===== Data supplied =====
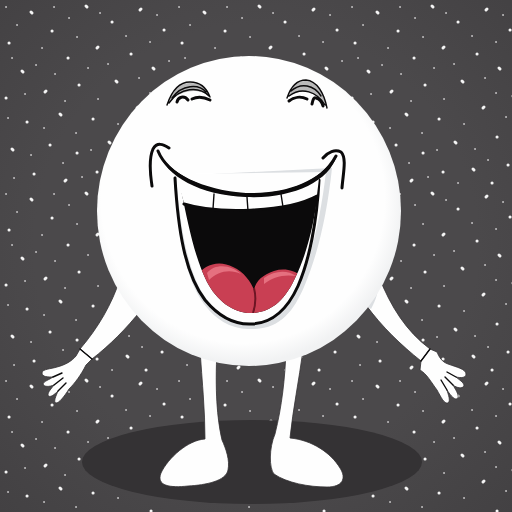
<!DOCTYPE html>
<html lang="en">
<head>
<meta charset="utf-8">
<title>Laughing round character</title>
<style>
:root {
  --night: #4b494b;
  --night-edge: #434143;
  --floor: #343234;
  --white: #fefefe;
  --shade: #dcdfe2;
  --ink: #0b0a0b;
  --tongue: #c93f53;
  --tongue-light: #e5707f;
  --tongue-dark: #6d1524;
}
html, body { margin: 0; width: 512px; height: 512px; overflow: hidden; background: var(--night); }
svg { display: block; }
.speck { fill: none; stroke: #f4f4f4; stroke-width: 3; stroke-linecap: round; }
.speck-fine { fill: none; stroke: #c4c3c4; stroke-width: 1.8; stroke-linecap: round; }
.white { fill: var(--white); }
.limb { fill: var(--white); stroke: #343234; stroke-width: 0.8; stroke-linejoin: round; }
.shade { fill: var(--shade); }
.line { fill: none; stroke: var(--ink); stroke-width: 3; stroke-linecap: round; stroke-linejoin: round; }
.fine { fill: none; stroke: var(--ink); stroke-width: 1.4; stroke-linecap: round; stroke-linejoin: round; }
</style>
</head>
<body>
<svg width="512" height="512" viewBox="0 0 512 512" role="img" aria-label="A round white character laughing with a wide open mouth, against a speckled grey background">
  <defs>
    <radialGradient id="backdrop" cx="50%" cy="48%" r="72%">
      <stop offset="0.6" stop-color="var(--night)"/>
      <stop offset="1" stop-color="var(--night-edge)"/>
    </radialGradient>
    <radialGradient id="ball" cx="48%" cy="46%" r="53%">
      <stop offset="0.88" stop-color="var(--white)"/>
      <stop offset="1" stop-color="#f1f2f3"/>
    </radialGradient>
    <pattern id="specks" width="173" height="187" patternUnits="userSpaceOnUse">
      <path class="speck" d="M9 43h.1M31 12l1 1M52 31h.1M86 6l1 1M112 22h.1M141 9l-1 1M164 30h.1M22 71l1 1M68 58h.1M98 47l-1 1M131 54h.1M153 68l1 1M6 98h.1M45 92l1-1M79 85h.1M116 81l1 1M167 96h.1M27 122h.1M60 114l1 1M93 119h.1M138 107l-1 1M12 149l1 1M50 145h.1M77 153h.1M109 142l1 1M151 137h.1M34 174h.1M65 181l1-1M97 172h.1M127 169l1 1M162 165h.1M146 183h.1"/>
      <path class="speck-fine" d="M17 25h.1M42 48h.1M69 18h.1M77 37h.1M100 13h.1M126 36h.1M150 42h.1M12 58h.1M36 65h.1M55 74h.1M88 68h.1M108 64h.1M139 78h.1M169 61h.1M25 94h.1M65 101h.1M98 99h.1M150 93h.1M8 118h.1M44 128h.1M76 133h.1M118 124h.1M160 117h.1M31 155h.1M63 163h.1M91 150h.1M129 149h.1M167 145h.1M14 178h.1M82 177h.1M112 183h.1M142 160h.1M6 7h.1M54 7h.1M157 15h.1"/>
    </pattern>
  </defs>

  <g id="background">
    <rect width="512" height="512" fill="url(#backdrop)"/>
    <rect width="512" height="512" fill="url(#specks)"/>
    <ellipse cx="252" cy="462" rx="170" ry="42" fill="var(--floor)"/>
  </g>

  <g id="legs">
    <path class="limb" d="M200 350C202 380 205 410 205 439C188 440 168 458 161 473C156 486 170 488 188 486C206 485 226 481 228 470C230 460 226 449 222 440C217 418 215 390 217 350Z"/>
    <path class="limb" d="M286 350C285 378 282 406 275 434C269 448 269 468 274 474C287 483 309 487 327 487C342 487 347 479 340 468C331 453 312 440 290 438C293 409 299 380 303 350Z"/>
  </g>

  <g id="left-arm">
    <path class="limb" d="M120 279C112 304 98 328 80 349L92 359C110 345 126 329 142 309Z"/>
    <path class="shade" d="M121 280L142 309L137 315C134 302 128 291 121 280Z"/>
    <path class="limb" d="M80 349L92 359L86 365C81 375 75 383 69 389C64 397 59 403 56 403C53 402 56 396 58 391C53 396 49 398 48 395C48 392 51 389 54 385C49 387 44 387 43 384C44 381 49 380 53 377C48 377 42 377 42 373C42 369 51 369 57 367C65 365 72 361 76 356Z"/>
    <path class="fine" d="M80 349L92 359M54 385L63 378M58 391L66 383M53 377L62 373" stroke="#555"/>
  </g>

  <g id="right-arm">
    <path class="limb" d="M379 277C391 307 406 331 430 349L421 361C401 345 382 327 366 305Z"/>
    <path class="shade" d="M379 278L366 305L371 309C376 300 379 290 379 278Z"/>
    <path class="limb" d="M430 349L421 361L420 370C427 374 431 382 437 390C441 397 444 404 448 403C451 401 448 394 447 390C451 396 455 401 458 398C459 394 455 389 453 385C457 388 462 389 464 386C464 382 459 380 456 377C461 378 466 378 466 374C466 369 456 367 448 364C442 362 439 357 437 352Z"/>
    <path class="fine" d="M430 349L421 361M447 390L441 380M453 385L445 377M456 377L447 372" stroke="#555"/>
  </g>

  <ellipse id="body" cx="249" cy="211" rx="152" ry="155" fill="url(#ball)"/>

  <g id="eyes">
    <g id="left-eye">
      <path d="M167 105C172 91 180 83 190 83C201 83 207 89 210 97C201 88 180 88 167 105Z" fill="#b9b9b9"/>
      <path class="fine" d="M167 105C172 90 180 82 190 82C201 82 207 89 210 97M169 103C180 87 199 86 209 96M172 98C182 84 199 84 206 92"/>
      <path class="line" d="M177 102C178 97 184 95 188 100M192 99C198 96 204 97 210 100" stroke-width="2"/>
    </g>
    <g id="right-eye">
      <path d="M287 98C291 87 297 81 306 81C317 82 324 94 327 108C316 91 301 86 287 98Z" fill="#b9b9b9"/>
      <path class="fine" d="M287 98C291 86 297 80 306 80C317 81 324 93 327 108M289 96C302 86 317 92 325 105M291 91C301 82 314 85 321 96"/>
      <path class="line" d="M289 101C294 97 301 96 307 99M312 104C313 99 314 97 316 98C320 99 322 102 323 106" stroke-width="2"/>
    </g>
  </g>

  <g id="mouth">
    <path class="shade" d="M174 176C177 229 184 277 204 304C219 324 236 330 255 329C281 328 294 310 304 287C318 254 327 215 332 168Z"/>
    <path class="white" d="M176 174C180 228 188 276 208 301C222 318 236 324 252 323C275 322 289 306 299 283C313 252 321 214 326 172Z"/>
    <path class="line" d="M175 178C178 230 185 274 205 300C220 318 235 325 252 324C274 323 288 308 298 286C309 261 317 222 319 180" stroke-width="2.6"/>
    <clipPath id="mouth-opening">
      <path d="M181 190C210 212 288 214 318 190C315 222 306 256 296 276C286 299 272 312 253 313C234 314 217 301 207 282C194 256 188 223 181 190Z"/>
    </clipPath>
    <g clip-path="url(#mouth-opening)">
      <rect x="176" y="180" width="148" height="140" fill="var(--ink)"/>
      <path d="M196 278C204 263 220 260 233 267C244 272 251 282 254 290C256 280 263 275 274 271C284 268 294 270 301 276L288 318H212Z" fill="var(--tongue)"/>
      <path d="M207 273C216 262 233 266 241 274C230 269 218 271 209 280ZM264 278C275 270 288 270 296 276C284 274 272 277 264 284Z" fill="var(--tongue-light)"/>
      <path d="M254 288C256 296 256 304 253 313" fill="none" stroke="var(--tongue-dark)" stroke-width="2"/>
    </g>
    <path id="teeth" class="white" d="M178 182C211 201 287 201 319 178L317 195C287 214 216 215 184 203Z"/>
    <path class="line" d="M184 204C216 214 286 213 317 196" stroke-width="1.5"/>
    <path class="fine" d="M214 194L213 209M247 197L248 211M281 194L283 207" stroke-width="2"/>
    <path d="M158 151C169 173 202 190 246 193C284 194 319 183 337 155C329 183 290 199 246 197C200 195 166 177 158 151Z" fill="var(--ink)"/>
    <path class="line" d="M152 186C150 173 149 158 153 149C157 142 163 144 169 148M158 151C167 173 200 193 246 195C287 196 321 184 336 156M323 158C328 152 335 149 341 152C347 158 343 174 342 188"/>
  </g>
</svg>
</body>
</html>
=====
__Directions__: Spot the lines above that mention "linejoin" and copy them.

__Exercise output__:
.limb { fill: var(--white); stroke: #343234; stroke-width: 0.8; stroke-linejoin: round; }
.line { fill: none; stroke: var(--ink); stroke-width: 3; stroke-linecap: round; stroke-linejoin: round; }
.fine { fill: none; stroke: var(--ink); stroke-width: 1.4; stroke-linecap: round; stroke-linejoin: round; }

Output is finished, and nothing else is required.